A newly restored version of Death of a Salesman will be the first in a series of films shown as part of a centennial celebration of the life and work of postwar American cinema director-producer Stanley Kramer, who would have been 100 years old on Sept. 29.
Kramer died in 2001 but many of his movies have survived the test of time. He was a champion of social issues and was oftentimes called "the moral compass of Hollywood." The series is fittingly named Champion: The Stanley Kramer Centennial.
Among the films being screened at the Billy Wilder Theater in the Hammer Museum in Westwood from Aug. 9 through Sept. 29 are The Defiant Ones, The Caine Mutiny, On the Beach and High Noon.
Shannon Kelley, UCLA’s head of public programs, selected the films that he believes summarize and highlight significant aspects of Kramer’s career. Though they may not be the films frequently associated with his legacy, Kelley calls the line-up “fresh.”
For more info and a complete list of movies being shown click here.
The series is a joint effort by The UCLA Film & Television Archive, The Hollywood Foreign Press Association, The Film Foundation and Sony Pictures Entertainment, and Kramer’s widow Karen Sharpe Kramer.
“I’ve done individual celebrations of Stanley’s films for many, many years, but with this celebration – the culmination of a hundred years – there will be different film festivals and tributes to Stanley all over the country,” said Sharpe Kramer, Kramer’s third wife.
Sharpe Kramer has screenings planned through November in New York, Kentucky, Palm Springs and on Catalina Island, among other locations.
The UCLA Film & Television Archive and the Hugh M. Hefner Classic American Film Program kick off the celebration Friday when Larry King joins to help host the evening featuring the newly restored version of Death of a Salesman. The film is based on the Pulitzer Prize-winning play by Arthur Miller who at the time of its release in 1951 was critical of Kramer's version, mainly because it cut some of his dialogue from the play.
Produced by Kramer in 1951, Death of a Salesman was released by Columbia Pictures and was considered a box office flop. That is one reason it never received a home video release.
Columbia Pictures distribution license expired in the 1960s and the rights reverted to Kramer and later his estate.
Five years ago HFPA member Phillip Berk, a longtime fan of Kramer's work, approached Sharpe Kramer and discussions began about doing a restoration of his version of Death Of A Salesman. “It’s one of the great treasures of film,” Sharpe remembers Berk saying to her. “It needs to be restored.”
Berk spoke with The Film Foundation founder Martin Scorsese about the idea and he agreed that it deserved to be restored. While he was HFPA president, Berk advocated for the restoration and the HFPA gave a grant of $120,000, working on the project with The Film Foundation.
Grover Crisp, executive vp of asset management, film restoration and digital mastering at Sony Pictures Entertainment, oversaw the restoration of the film as an independent project.

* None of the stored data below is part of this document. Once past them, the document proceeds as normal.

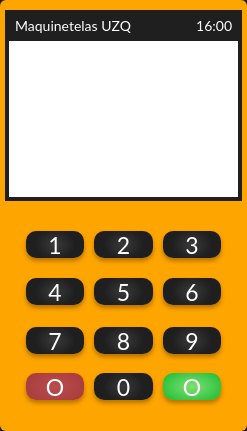
<!DOCTYPE html>
<html lang="pt">
<head>
<meta charset="utf-8">
<title>Terminal de pagamento</title>
<style>
:root {
  --body: #ffa500;
  --dark: #1f1f1f;
  --screen: #ffffff;
  --ink: #ffffff;
  --cancel: #a93b3b;
  --cancel-glow: #b94d4d;
  --confirm: #25c03a;
  --confirm-glow: #80e070;
}
* { box-sizing: border-box; margin: 0; }
html, body { width: 247px; height: 431px; overflow: hidden; background: var(--dark); }
.terminal {
  width: 247px;
  height: 431px;
  padding: 10px 5px 0;
  border-radius: 6px;
  background: var(--body);
  color: var(--ink);
  font-family: Lato, "Open Sans", sans-serif;
}
.display {
  height: 191px;
  padding: 0 4px 4px;
  background: var(--dark);
  display: flex;
  flex-direction: column;
}
.status {
  height: 31px;
  padding: 0 6px 0 6px;
  display: flex;
  justify-content: space-between;
  align-items: center;
  font-size: 14px;
  line-height: 31px;
  white-space: nowrap;
}
.screen { flex: 1; background: var(--screen); }
.keypad {
  padding: 30px 21px 0;
  display: grid;
  grid-template-columns: 58px 59px 58px;
  grid-template-rows: 47px 49px 46px 27px;
  column-gap: 10px;
}
.key {
  height: 27px;
  border-radius: 10px;
  background: radial-gradient(ellipse 20px 15px, #3a3a3a, var(--dark));
  box-shadow: 0 3px 4px rgba(70, 40, 0, .4);
  font-size: 23px;
  line-height: 28px;
  text-align: center;
}
.cancel { background: radial-gradient(ellipse 34px 20px, var(--cancel-glow), var(--cancel)); }
.confirm { background: radial-gradient(ellipse 34px 18px, var(--confirm-glow), var(--confirm)); }
</style>
</head>
<body>
<main class="terminal">
  <section class="display">
    <header class="status"><span>Maquinetelas UZQ</span><time>16:00</time></header>
    <div class="screen"></div>
  </section>
  <section class="keypad">
    <div class="key">1</div>
    <div class="key">2</div>
    <div class="key">3</div>
    <div class="key">4</div>
    <div class="key">5</div>
    <div class="key">6</div>
    <div class="key">7</div>
    <div class="key">8</div>
    <div class="key">9</div>
    <div class="key cancel">O</div>
    <div class="key">0</div>
    <div class="key confirm">O</div>
  </section>
</main>
</body>
</html>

The work was done at Colorworks, a company owned by Sony.
Crisp did a 4k scan (ultra high definition) of the original camera negative and did restoration work and color correction working closely with colorist David H. Bernstein to ensure that the proper density and contrast was achieved. Some of the image cleanup was done at Prasad Corporation, an outside vender selected by Colorworks.
The audio was restored from the original 35mm magnetic soundtrack at Chace Audio. Despite some scratches and tears on the film’s original camera negative, Crisp says Death of a Salesman was in average condition. The whole project took less than six months to complete. Over the last few years, Colorworks has also restored Lawrence of Arabia, Taxi Driver, The Big Chill and On the Waterfront.
During his lifetime, Kramer made 35 movies, which were nominated for 85 Academy Awards and won 15 in total. He is remembered as a filmmaker with a definite point of view who wasn’t afraid to ask serious moral questions about race, war, politics and other controversial issues through his films.
“Stanley was the among the first to do a lot of things with subject matter,” said Sharpe Kramer. “He was even given the first (permanent) star on the Hollywood Walk of Fame.”
“Kramer made his films with such introspection and honesty that viewers could have a soul searching experience while being entertained,” said UCLA's Kelley.
Kramer attributed his passion for moral causes to his own hardships early on in his life. Born on September 29th, 1913 in Hell’s Kitchen, New York and abandoned by his father at a young age, Kramer suffered in poverty.
He entered New York University at age 15, where he won a writing contest that landed him an internship at 20th Century Fox in Hollywood. He then became a screenwriter and set builder at MGM, later graduating to editing. After producing training films in the Army, Kramer launched his own company.
“Some of the films that Stanley made 50 years ago are even more relevant today,” said Sharpe Kramer, who is a producer herself.
She is currently trying to launch as modern-day remake of the 1952 movie High Noon, Kramer’s last independent production.
Sharpe Kramer hopes to finally see ancillary market distribution for Kramer's Death of a Salesman, now that it has been restored. She says it will"resonate with an audience" which is why the distribution is so important.”